-- EXTRACTED INFORMATION follows --

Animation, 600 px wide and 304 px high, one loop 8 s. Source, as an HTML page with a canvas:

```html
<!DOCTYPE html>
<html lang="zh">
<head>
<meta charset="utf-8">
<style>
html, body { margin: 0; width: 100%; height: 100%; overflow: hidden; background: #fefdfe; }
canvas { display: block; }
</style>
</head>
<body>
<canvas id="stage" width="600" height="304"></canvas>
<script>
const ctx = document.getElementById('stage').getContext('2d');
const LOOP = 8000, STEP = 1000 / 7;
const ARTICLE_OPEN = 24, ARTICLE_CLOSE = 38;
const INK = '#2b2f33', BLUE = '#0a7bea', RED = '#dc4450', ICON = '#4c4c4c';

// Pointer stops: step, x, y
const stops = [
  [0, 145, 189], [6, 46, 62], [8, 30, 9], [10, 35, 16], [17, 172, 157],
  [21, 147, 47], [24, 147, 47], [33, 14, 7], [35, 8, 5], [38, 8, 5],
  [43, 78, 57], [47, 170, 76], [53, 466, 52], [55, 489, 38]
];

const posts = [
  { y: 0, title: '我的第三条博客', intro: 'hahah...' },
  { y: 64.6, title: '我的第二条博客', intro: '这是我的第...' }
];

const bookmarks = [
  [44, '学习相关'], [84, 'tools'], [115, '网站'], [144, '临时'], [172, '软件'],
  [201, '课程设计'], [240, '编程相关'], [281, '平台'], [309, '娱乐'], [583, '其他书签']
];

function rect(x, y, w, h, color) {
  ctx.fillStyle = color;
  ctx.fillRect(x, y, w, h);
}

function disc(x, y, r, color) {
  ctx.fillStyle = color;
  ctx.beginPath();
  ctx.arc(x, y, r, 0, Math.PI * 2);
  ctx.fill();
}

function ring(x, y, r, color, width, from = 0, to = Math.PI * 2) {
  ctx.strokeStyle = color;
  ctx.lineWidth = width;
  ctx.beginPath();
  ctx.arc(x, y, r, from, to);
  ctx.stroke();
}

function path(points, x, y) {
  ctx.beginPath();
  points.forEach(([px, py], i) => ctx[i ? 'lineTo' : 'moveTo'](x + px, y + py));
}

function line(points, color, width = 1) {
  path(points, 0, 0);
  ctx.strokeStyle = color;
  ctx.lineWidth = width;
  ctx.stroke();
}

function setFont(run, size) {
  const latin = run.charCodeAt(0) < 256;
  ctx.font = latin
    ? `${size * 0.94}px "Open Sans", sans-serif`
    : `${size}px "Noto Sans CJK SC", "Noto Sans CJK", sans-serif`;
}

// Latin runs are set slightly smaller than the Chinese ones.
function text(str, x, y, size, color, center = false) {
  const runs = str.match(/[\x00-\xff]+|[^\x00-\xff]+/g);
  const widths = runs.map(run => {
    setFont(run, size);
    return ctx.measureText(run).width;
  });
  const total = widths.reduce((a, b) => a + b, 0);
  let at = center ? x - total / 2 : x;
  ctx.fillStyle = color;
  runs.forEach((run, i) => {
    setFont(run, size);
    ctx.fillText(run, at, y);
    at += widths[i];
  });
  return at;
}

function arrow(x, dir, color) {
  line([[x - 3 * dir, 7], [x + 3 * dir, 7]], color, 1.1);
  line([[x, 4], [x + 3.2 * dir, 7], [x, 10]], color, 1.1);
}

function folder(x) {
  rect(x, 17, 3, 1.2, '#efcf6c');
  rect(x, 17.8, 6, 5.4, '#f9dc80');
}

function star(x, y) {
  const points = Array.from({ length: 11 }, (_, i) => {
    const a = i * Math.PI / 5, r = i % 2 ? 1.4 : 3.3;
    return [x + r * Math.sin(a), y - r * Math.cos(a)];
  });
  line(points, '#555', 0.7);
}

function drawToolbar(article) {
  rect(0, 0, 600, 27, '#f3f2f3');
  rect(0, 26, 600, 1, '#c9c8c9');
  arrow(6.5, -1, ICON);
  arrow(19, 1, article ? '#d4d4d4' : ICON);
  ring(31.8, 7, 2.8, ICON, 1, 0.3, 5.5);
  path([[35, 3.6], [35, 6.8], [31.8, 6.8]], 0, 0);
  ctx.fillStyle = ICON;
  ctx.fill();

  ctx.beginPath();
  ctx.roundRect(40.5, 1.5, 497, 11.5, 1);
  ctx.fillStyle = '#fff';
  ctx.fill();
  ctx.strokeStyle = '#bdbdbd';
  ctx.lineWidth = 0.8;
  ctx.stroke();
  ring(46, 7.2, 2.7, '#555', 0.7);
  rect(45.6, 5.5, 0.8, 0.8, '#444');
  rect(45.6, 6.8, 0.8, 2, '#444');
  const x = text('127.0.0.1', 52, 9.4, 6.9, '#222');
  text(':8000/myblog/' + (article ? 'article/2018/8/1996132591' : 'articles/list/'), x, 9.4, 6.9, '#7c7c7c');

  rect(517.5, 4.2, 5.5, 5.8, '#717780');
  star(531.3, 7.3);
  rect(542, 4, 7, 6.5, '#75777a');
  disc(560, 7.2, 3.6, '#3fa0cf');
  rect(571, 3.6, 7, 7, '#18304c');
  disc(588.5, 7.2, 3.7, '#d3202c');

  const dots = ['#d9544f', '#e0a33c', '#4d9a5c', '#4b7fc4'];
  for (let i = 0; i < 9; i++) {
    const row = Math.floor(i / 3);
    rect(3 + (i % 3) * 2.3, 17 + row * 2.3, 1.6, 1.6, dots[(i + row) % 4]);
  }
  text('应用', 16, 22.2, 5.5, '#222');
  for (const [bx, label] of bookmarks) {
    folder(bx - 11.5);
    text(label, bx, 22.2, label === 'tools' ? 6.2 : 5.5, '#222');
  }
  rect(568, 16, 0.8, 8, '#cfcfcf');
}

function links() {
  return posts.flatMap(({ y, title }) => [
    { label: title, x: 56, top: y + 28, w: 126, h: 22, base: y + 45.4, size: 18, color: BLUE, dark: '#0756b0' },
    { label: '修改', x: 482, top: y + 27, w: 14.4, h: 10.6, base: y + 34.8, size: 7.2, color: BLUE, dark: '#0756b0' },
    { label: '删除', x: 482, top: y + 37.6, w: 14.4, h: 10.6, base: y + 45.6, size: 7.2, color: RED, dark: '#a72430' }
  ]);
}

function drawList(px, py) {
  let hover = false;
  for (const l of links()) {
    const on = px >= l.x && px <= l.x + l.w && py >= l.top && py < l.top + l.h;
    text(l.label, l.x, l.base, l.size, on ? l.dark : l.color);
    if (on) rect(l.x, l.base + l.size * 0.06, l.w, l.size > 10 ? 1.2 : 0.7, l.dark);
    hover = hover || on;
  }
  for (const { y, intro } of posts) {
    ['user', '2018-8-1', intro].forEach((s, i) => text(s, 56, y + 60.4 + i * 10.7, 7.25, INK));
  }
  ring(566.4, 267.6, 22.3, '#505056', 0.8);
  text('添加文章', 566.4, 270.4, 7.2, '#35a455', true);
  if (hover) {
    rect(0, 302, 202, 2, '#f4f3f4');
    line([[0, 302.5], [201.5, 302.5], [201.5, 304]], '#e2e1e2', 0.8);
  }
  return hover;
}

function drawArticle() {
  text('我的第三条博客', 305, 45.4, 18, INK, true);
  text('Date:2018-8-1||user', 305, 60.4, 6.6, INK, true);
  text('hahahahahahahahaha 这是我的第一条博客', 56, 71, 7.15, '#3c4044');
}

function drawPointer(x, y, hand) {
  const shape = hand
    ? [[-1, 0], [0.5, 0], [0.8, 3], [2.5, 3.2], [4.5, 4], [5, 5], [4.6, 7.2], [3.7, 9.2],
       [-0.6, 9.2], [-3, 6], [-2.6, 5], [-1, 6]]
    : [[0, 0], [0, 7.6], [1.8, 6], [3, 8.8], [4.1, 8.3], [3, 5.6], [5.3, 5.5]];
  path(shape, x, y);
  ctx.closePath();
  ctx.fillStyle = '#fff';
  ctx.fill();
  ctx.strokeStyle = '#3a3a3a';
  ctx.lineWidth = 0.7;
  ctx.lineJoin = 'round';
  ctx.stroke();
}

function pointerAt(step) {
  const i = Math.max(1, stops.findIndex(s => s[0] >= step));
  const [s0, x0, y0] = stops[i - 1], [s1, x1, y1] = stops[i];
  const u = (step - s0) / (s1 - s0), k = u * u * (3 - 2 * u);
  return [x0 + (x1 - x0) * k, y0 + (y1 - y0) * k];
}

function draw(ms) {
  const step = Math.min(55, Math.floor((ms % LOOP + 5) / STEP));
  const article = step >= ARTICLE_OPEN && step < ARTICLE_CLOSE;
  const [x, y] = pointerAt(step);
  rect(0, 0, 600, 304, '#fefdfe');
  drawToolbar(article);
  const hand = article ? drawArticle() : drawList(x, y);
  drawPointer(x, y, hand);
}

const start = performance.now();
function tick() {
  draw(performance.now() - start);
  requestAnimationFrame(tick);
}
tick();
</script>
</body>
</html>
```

-- EXTRACTED INFORMATION concluded --

- WORK TASK: From the entries, copy every line in which the string "lineWidth" can be found.

- RESPONSE AREA:
  ctx.lineWidth = width;
  ctx.lineWidth = width;
  ctx.lineWidth = 0.8;
  ctx.lineWidth = 0.7;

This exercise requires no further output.